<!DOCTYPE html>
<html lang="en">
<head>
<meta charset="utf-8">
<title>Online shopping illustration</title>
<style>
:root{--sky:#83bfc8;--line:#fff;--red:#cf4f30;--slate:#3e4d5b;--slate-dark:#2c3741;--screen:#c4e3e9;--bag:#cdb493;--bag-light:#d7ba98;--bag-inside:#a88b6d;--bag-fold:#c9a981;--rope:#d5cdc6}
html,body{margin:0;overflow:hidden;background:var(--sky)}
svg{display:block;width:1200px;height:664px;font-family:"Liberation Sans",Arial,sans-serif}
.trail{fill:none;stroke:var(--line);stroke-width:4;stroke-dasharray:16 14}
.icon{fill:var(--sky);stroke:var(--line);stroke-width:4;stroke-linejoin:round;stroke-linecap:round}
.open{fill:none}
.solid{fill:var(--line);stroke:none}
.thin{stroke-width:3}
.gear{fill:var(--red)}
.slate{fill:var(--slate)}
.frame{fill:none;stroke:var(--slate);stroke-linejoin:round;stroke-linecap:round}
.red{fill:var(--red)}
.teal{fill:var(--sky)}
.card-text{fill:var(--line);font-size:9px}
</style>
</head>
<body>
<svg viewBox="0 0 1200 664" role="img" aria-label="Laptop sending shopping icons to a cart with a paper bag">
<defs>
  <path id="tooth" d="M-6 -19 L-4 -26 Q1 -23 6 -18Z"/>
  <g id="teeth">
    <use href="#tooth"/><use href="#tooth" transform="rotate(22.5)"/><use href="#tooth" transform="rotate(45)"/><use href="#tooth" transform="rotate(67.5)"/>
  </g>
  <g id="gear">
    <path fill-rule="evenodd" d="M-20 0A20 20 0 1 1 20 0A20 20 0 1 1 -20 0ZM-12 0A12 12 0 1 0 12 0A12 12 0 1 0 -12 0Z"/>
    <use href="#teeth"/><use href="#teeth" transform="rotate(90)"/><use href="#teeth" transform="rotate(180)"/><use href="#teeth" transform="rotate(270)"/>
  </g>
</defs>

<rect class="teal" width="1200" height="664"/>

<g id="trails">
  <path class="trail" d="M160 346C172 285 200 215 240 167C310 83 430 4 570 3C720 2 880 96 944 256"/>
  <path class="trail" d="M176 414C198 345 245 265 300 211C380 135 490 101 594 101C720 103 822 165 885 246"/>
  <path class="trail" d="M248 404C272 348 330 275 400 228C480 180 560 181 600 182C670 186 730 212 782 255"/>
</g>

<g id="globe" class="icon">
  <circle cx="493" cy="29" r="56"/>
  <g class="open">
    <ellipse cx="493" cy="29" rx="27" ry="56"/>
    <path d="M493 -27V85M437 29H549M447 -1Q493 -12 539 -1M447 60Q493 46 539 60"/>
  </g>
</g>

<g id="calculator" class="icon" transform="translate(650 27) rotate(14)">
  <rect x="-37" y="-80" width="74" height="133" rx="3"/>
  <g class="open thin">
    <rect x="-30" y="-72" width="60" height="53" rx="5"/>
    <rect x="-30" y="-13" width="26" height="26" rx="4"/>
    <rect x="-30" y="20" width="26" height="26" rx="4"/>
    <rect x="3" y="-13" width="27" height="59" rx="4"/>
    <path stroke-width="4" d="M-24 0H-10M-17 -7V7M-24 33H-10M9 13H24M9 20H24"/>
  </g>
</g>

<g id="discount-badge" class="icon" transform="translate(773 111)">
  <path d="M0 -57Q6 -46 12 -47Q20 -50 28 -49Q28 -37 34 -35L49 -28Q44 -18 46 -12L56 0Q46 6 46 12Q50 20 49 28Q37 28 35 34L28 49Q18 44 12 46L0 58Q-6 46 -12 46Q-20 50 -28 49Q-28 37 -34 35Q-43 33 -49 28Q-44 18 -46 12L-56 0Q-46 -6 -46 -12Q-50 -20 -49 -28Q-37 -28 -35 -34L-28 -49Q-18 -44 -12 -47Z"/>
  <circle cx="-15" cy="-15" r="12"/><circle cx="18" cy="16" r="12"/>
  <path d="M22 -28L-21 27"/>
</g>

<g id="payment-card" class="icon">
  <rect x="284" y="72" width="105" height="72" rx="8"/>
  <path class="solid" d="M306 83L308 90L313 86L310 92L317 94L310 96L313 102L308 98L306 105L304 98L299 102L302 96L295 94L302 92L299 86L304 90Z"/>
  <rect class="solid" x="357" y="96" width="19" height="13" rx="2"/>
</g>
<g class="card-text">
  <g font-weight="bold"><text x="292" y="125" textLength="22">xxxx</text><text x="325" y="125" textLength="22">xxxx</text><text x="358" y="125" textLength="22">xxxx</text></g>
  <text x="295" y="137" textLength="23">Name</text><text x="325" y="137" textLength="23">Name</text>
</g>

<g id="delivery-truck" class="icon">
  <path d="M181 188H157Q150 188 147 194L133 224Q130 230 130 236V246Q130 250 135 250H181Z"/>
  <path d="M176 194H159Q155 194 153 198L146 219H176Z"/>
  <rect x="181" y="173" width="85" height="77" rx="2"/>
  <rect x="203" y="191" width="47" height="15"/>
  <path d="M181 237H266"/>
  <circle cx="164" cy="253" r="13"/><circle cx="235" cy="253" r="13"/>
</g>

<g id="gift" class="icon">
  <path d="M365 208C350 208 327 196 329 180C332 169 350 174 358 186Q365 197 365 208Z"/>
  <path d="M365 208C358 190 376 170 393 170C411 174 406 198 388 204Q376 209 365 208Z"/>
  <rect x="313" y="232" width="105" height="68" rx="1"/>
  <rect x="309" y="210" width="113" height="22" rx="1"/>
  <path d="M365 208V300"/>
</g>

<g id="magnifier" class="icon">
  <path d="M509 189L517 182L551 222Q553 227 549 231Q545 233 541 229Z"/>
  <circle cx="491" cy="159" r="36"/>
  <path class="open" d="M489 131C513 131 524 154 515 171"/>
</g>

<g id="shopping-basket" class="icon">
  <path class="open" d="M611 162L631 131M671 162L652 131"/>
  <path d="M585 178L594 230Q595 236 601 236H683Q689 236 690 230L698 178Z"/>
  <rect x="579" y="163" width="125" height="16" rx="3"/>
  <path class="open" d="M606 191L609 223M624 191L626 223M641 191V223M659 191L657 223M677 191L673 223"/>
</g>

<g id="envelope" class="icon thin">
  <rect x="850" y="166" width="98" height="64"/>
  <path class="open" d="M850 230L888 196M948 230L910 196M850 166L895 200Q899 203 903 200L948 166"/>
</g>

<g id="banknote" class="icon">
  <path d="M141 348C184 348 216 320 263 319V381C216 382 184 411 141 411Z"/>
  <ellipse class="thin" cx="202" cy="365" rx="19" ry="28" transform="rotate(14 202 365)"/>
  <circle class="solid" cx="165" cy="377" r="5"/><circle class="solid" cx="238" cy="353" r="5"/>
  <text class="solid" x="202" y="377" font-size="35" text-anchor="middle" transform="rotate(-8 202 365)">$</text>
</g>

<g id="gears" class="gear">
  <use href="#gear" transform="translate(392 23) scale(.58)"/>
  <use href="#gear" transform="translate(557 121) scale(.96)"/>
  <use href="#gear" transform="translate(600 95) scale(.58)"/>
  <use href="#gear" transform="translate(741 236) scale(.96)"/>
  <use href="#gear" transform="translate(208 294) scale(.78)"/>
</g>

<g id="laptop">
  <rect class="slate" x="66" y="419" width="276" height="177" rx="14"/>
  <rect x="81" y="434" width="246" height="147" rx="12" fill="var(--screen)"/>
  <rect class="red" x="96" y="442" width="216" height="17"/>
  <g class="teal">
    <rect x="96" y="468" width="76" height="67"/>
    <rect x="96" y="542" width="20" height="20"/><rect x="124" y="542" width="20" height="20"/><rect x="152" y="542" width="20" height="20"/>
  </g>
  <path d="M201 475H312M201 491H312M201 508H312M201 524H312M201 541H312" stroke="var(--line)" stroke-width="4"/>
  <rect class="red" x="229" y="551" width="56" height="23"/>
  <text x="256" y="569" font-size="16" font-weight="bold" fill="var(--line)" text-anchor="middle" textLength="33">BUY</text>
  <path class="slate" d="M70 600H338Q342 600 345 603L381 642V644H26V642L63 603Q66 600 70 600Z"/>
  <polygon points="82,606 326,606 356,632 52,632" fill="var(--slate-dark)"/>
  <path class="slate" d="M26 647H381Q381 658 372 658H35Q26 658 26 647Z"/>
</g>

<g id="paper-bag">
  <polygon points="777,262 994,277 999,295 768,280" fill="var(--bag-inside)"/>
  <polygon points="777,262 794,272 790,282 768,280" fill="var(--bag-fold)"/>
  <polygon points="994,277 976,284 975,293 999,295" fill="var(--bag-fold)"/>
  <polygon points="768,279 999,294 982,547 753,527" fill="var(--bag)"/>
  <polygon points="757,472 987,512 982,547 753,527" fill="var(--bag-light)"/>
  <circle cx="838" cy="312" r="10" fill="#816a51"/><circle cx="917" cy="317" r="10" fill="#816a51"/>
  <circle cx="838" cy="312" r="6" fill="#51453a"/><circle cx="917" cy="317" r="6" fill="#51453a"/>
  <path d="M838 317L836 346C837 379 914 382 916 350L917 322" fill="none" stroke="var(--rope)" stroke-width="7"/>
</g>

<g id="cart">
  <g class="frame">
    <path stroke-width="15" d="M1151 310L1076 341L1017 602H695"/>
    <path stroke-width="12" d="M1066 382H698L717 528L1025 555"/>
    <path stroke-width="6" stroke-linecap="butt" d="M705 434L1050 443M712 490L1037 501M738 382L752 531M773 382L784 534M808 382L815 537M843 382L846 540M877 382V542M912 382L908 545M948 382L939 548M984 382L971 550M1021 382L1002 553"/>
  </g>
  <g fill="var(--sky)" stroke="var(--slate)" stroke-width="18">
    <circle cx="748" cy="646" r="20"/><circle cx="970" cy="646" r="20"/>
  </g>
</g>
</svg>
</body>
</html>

▶ _Your task_: In the material above, find every line with the word "middle" and show it.

▶ _Task response_:
  <text class="solid" x="202" y="377" font-size="35" text-anchor="middle" transform="rotate(-8 202 365)">$</text>
  <text x="256" y="569" font-size="16" font-weight="bold" fill="var(--line)" text-anchor="middle" textLength="33">BUY</text>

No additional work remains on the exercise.